The South Dakota Way
A column by Gov. Dennis Daugaard:
Eight decades ago, in 1936, South Dakota received a presidential visit. It was the height of the Great Depression and the state was in the middle of the worst drought in history. Tom Berry, who was serving as governor at the time, took on the responsibilities of directing New Deal programs for the state. He was the only governor to do so. Managing federal aid programs led Gov. Berry to have a good working relationship with President Franklin Delano Roosevelt’s administration, and when the President came to South Dakota, Gov. Berry served as his tour guide.
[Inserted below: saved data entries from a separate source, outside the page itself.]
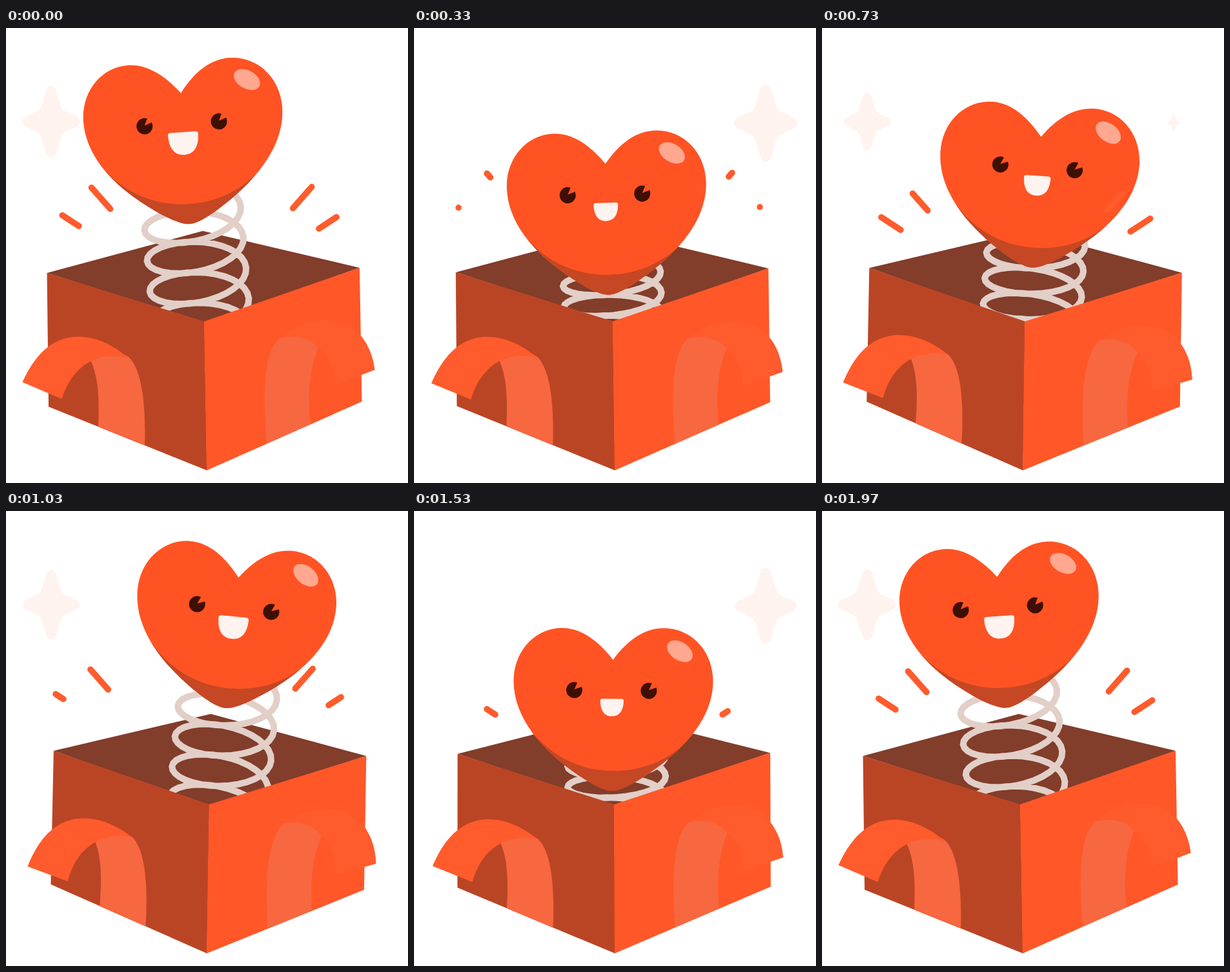
Recreate the animation shown at these times as an HTML page. Size 623 by 704 pixels, loop 2.01 s.

```html
<!DOCTYPE html>
<html lang="en">
<head>
<meta charset="utf-8">
<title>Heart in a box</title>
<style>
  html, body { margin: 0; width: 100%; height: 100%; overflow: hidden; background: #fff; }
  svg { display: block; width: 100vw; height: 100vh; }
</style>
</head>
<body>
<svg viewBox="0 0 623 704">
  <defs>
    <path id="heartShape" d="M1-203C-22-232-48-252-78-252C-120-252-153-216-153-170C-153-112-108-62-52-24C-30-9-11 0 0 0C11 0 30-9 52-24C110-62 156-112 156-170C156-217 122-252 80-252C50-252 24-234 1-203Z"/>
    <clipPath id="heartClip"><use href="#heartShape"/></clipPath>
    <path id="starShape" fill="#fff3ef" d="M0-55Q6-55 8-48L13-31Q16-20 20-17L37-9Q45-6 45 0Q45 6 37 9L20 17Q16 20 13 31L8 48Q6 55 0 55Q-6 55-8 48L-13 31Q-16 20-20 17L-37 9Q-45 6-45 0Q-45-6-37-9L-20-17Q-16-20-13-31L-8-48Q-6-55 0-55Z"/>
    <g id="eye">
      <circle r="12.5" fill="#3e0f02"/>
      <path d="M0-1L6-14H14V-6Z" fill="#ff5324"/>
    </g>
  </defs>

  <use id="starLeft" href="#starShape"/>
  <use id="starRight" href="#starShape"/>

  <path id="inside" fill="#823d2b" d="M63.500 379L305 314L548 371L307 456Z"/>
  <path id="spring" fill="none" stroke="#e2cfc8" stroke-width="10"/>

  <g id="box">
    <path fill="#ba4525" d="M63.500 379L307.500 454L311.500 684.500L66 586Z"/>
    <path fill="#ff5728" d="M307 454L548 371L551.500 578L311 684.500Z"/>
    <path fill="#f76740" d="M128 508C146 540 144 585 143 617L215 646C217 585 211 528 190 509C170 495 140 500 128 508Z"/>
    <path id="flapLeft" fill="#ff5b2c" d="M25.500 548C45 505 72 478 112 477.500C145 478 172 495 190 511C150 500 105 515 86.500 574Z"/>
    <path fill="#f76740" d="M404 643C398 570 398 500 425 479C445 472 475 478 484 495C468 530 468 580 472 613Z"/>
    <path id="flapRight" fill="#ff5b2c" d="M425 480C445 462 470 452 495 452C540 452 566 485 571.500 529L511 552C509 530 500 505 484 495C470 477 445 475 425 480Z"/>
  </g>

  <g id="heart">
    <use href="#heartShape" fill="#ff5324"/>
    <path clip-path="url(#heartClip)" fill="#c54724" d="M-132-100L-124-90C-90-50-45-31 2-31C50-31 95-50 128-90L136-100V10H-132Z"/>
    <ellipse rx="22" ry="14" transform="translate(104.500 -216.500) rotate(33)" fill="#ffa78f"/>
    <use href="#eye" x="-59" y="-156"/>
    <use href="#eye" x="56.500" y="-155"/>
    <path id="mouth" fill="#fff3ef" d="M-19 0H19Q23.500 0 23.500 4C23 23 16 35 0 35C-16 35-23 23-23.500 4Q-23.500 0-19 0Z"/>
  </g>

  <g id="dashes" stroke="#ff5b2c" stroke-width="9.500" stroke-linecap="round"></g>
</svg>
<script>
  const LOOP = 2010, FRAME = 100 / 3;
  const $ = id => document.getElementById(id);
  const place = (id, transform) => $(id).setAttribute('transform', transform);
  const clamp = v => Math.min(1, Math.max(0, v));
  const ease = (f, from, to) => (1 - Math.cos(Math.PI * clamp((f - from) / (to - from)))) / 2;
  const steep = u => u < .5 ? Math.pow(2 * u, 3.5) / 2 : 1 - Math.pow(2 - 2 * u, 3.5) / 2;

  // frame, x of the heart's tip, slope
  const tipKeys = [[0, 285, 0], [10, 302, 1.9], [22, 324.7, 2], [30, 340.5, 0],
                   [37, 327, -2.2], [46, 307, -2], [60, 285, 0]];

  function tipX(f) {
    const i = tipKeys.findIndex(k => k[0] > f);
    const [f0, x0, m0] = tipKeys[i - 1], [f1, x1, m1] = tipKeys[i];
    const d = f1 - f0, u = (f - f0) / d, v = 1 - u;
    return v * v * ((1 + 2 * u) * x0 + u * d * m0) + u * u * ((3 - 2 * u) * x1 - v * d * m1);
  }

  // Each dash is a line from inner to outer end, trimmed between tail and head.
  const dashFrames = [15, 16, 22, 30, 31, 37, 40];
  const dashes = [
    { line: [126, 315, 69, 278], head: [.1, .23, .6, .68, .86, 1, 1], tail: [0, 0, .07, .23, .65, 1, 1] },
    { line: [478, 315, 536, 277], head: [0, .14, .53, .59, .71, .98, 1], tail: [0, 0, 0, .12, .38, .96, 1] },
    { line: [167, 286, 113, 225], head: [0, 0, .49, .64, .67, .97, 1], tail: [0, 0, .06, .1, .16, .85, .9] },
    { line: [441, 283, 493, 224], head: [0, 0, .47, .63, .66, .95, 1], tail: [0, 0, .03, .07, .14, .9, .9] }
  ];
  for (const dash of dashes) {
    dash.el = document.createElementNS('http://www.w3.org/2000/svg', 'line');
    $('dashes').append(dash.el);
  }

  function keyed(values, f) {
    const last = dashFrames.length - 1;
    if (f >= dashFrames[last]) return values[last];
    const i = dashFrames.findIndex(k => k > f);
    if (i < 1) return 0;
    const u = (f - dashFrames[i - 1]) / (dashFrames[i] - dashFrames[i - 1]);
    return values[i - 1] + (values[i] - values[i - 1]) * u;
  }

  function drawDash({ el, line: [x0, y0, x1, y1], head, tail }, phase) {
    const f = phase < 13 ? phase + 30 : phase;
    const h = keyed(head, f), t = keyed(tail, f);
    const at = { x1: x0 + (x1 - x0) * t, y1: y0 + (y1 - y0) * t,
                 x2: x0 + (x1 - x0) * h + .01, y2: y0 + (y1 - y0) * h };
    for (const name in at) el.setAttribute(name, at[name]);
    el.setAttribute('visibility', h > 0 && f < 42 ? 'visible' : 'hidden');
  }

  function springPath(pitch) {
    const points = [];
    for (let n = 2; n <= 6.73; n += 1 / 32) {
      const a = 2 * Math.PI * n;
      points.push((-76 * Math.cos(a)).toFixed(2) + ' ' + (pitch * (.74 * Math.sin(a) - n)).toFixed(2));
    }
    return 'M' + points.join('L');
  }

  function star(id, x, y, size) {
    place(id, `translate(${x} ${y}) scale(${size})`);
  }

  function draw(f) {
    const phase = f % 30;
    const sway = (1 - Math.cos(Math.PI * f / 30)) / 2;
    const rise = ease(phase, 14, 30);
    const drop = ease(phase, 0, 14) - rise;
    const squeeze = ease(phase, 0, 11) - rise;
    const boxTurn = f < 30 ? steep(f / 30) : 1 - steep(phase / 30);

    const turn = `rotate(${1.92 * boxTurn} 311 684)`;
    place('box', turn);
    place('inside', turn);
    place('flapLeft', `rotate(${-4.6 * sway} 168 508)`);
    place('flapRight', `rotate(${3.55 * sway} 440 488)`);

    $('spring').setAttribute('d', springPath(47.4 - 15.4 * squeeze));
    place('spring', `translate(315 590) rotate(${-5 + 10.5 * sway})`);

    place('heart', `translate(${tipX(f)} ${303.3 + 135 * drop}) rotate(${-4.2 + 9.7 * sway})`);
    place('mouth', `translate(-.5 -142.500) scale(${1 - .24 * drop})`);

    star('starLeft', 70, 145, 1 - ease(phase, 0, 10.2) + ease(phase, 15.5, 24.5));
    star('starRight', 545, 147, 1.09 * (ease(phase, 1, 9) - ease(phase, 15, 25)));

    for (const dash of dashes) drawDash(dash, phase);
  }

  const start = performance.now();
  function tick() {
    const t = (performance.now() - start) % LOOP;
    draw(Math.min(59, Math.floor((t + 4) / FRAME)));
    requestAnimationFrame(tick);
  }
  tick();
</script>
</body>
</html>
```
In his Sept. 6, 1936, fireside chat, FDR talked about his tour of South Dakota and other Great Plains states. He spoke of the families he had met who had lost their crops, their cattle, the water in their wells and all of their money. FDR saw “field after field of corn stunted, earless and stripped of leaves” and “brown pastures which would not keep a cow on 50 acres.”
After describing the devastation, he added:
“Yet I would not have you think for a single minute that there is permanent disaster in these drought regions, or that the picture I saw meant depopulating these areas. No cracked earth, no blistering sun, no burning wind, no grasshoppers, are a permanent match for the indomitable American farmers and stockmen and their wives and children who have carried on through desperate days, and inspire us with their self-reliance, their tenacity and their courage.”
Almost exactly 80 years to the day that FDR spoke those words South Dakotans again demonstrated this kind of fortitude in a time of trouble.
Over Labor Day Weekend, in the early hours of Monday, Sept. 5, 2016, Springfield was hit by a severe storm with straight line winds of 110 mph. The storm destroyed six homes and damaged a number of others. According to early news reports, 70 people were displaced by the storm. The local emergency manager called the SD Department of Public Safety to say the town might need state assistance.
What followed was the kind of response for which South Dakota is well known. Of all of those without a place to stay, only two people used the shelter arranged by the Red Cross. The rest found refuge with relatives and friends. In the days following the storm, more than 500 volunteers emerged to assist the community in cleanup efforts. The emergency manager called us back to say they wouldn’t need help after all.
I can’t say I was surprised. Whether it’s a flood, blizzard, drought or windstorm, South Dakotans always pull together when disaster strikes. We don’t wait for the government to arrive; we get to work, help ourselves, and help our neighbors, too. That’s the way it was when President Roosevelt visited eight decades ago, and as we saw over Labor Day, that’s the way it is, yet today. And our way remains extraordinary.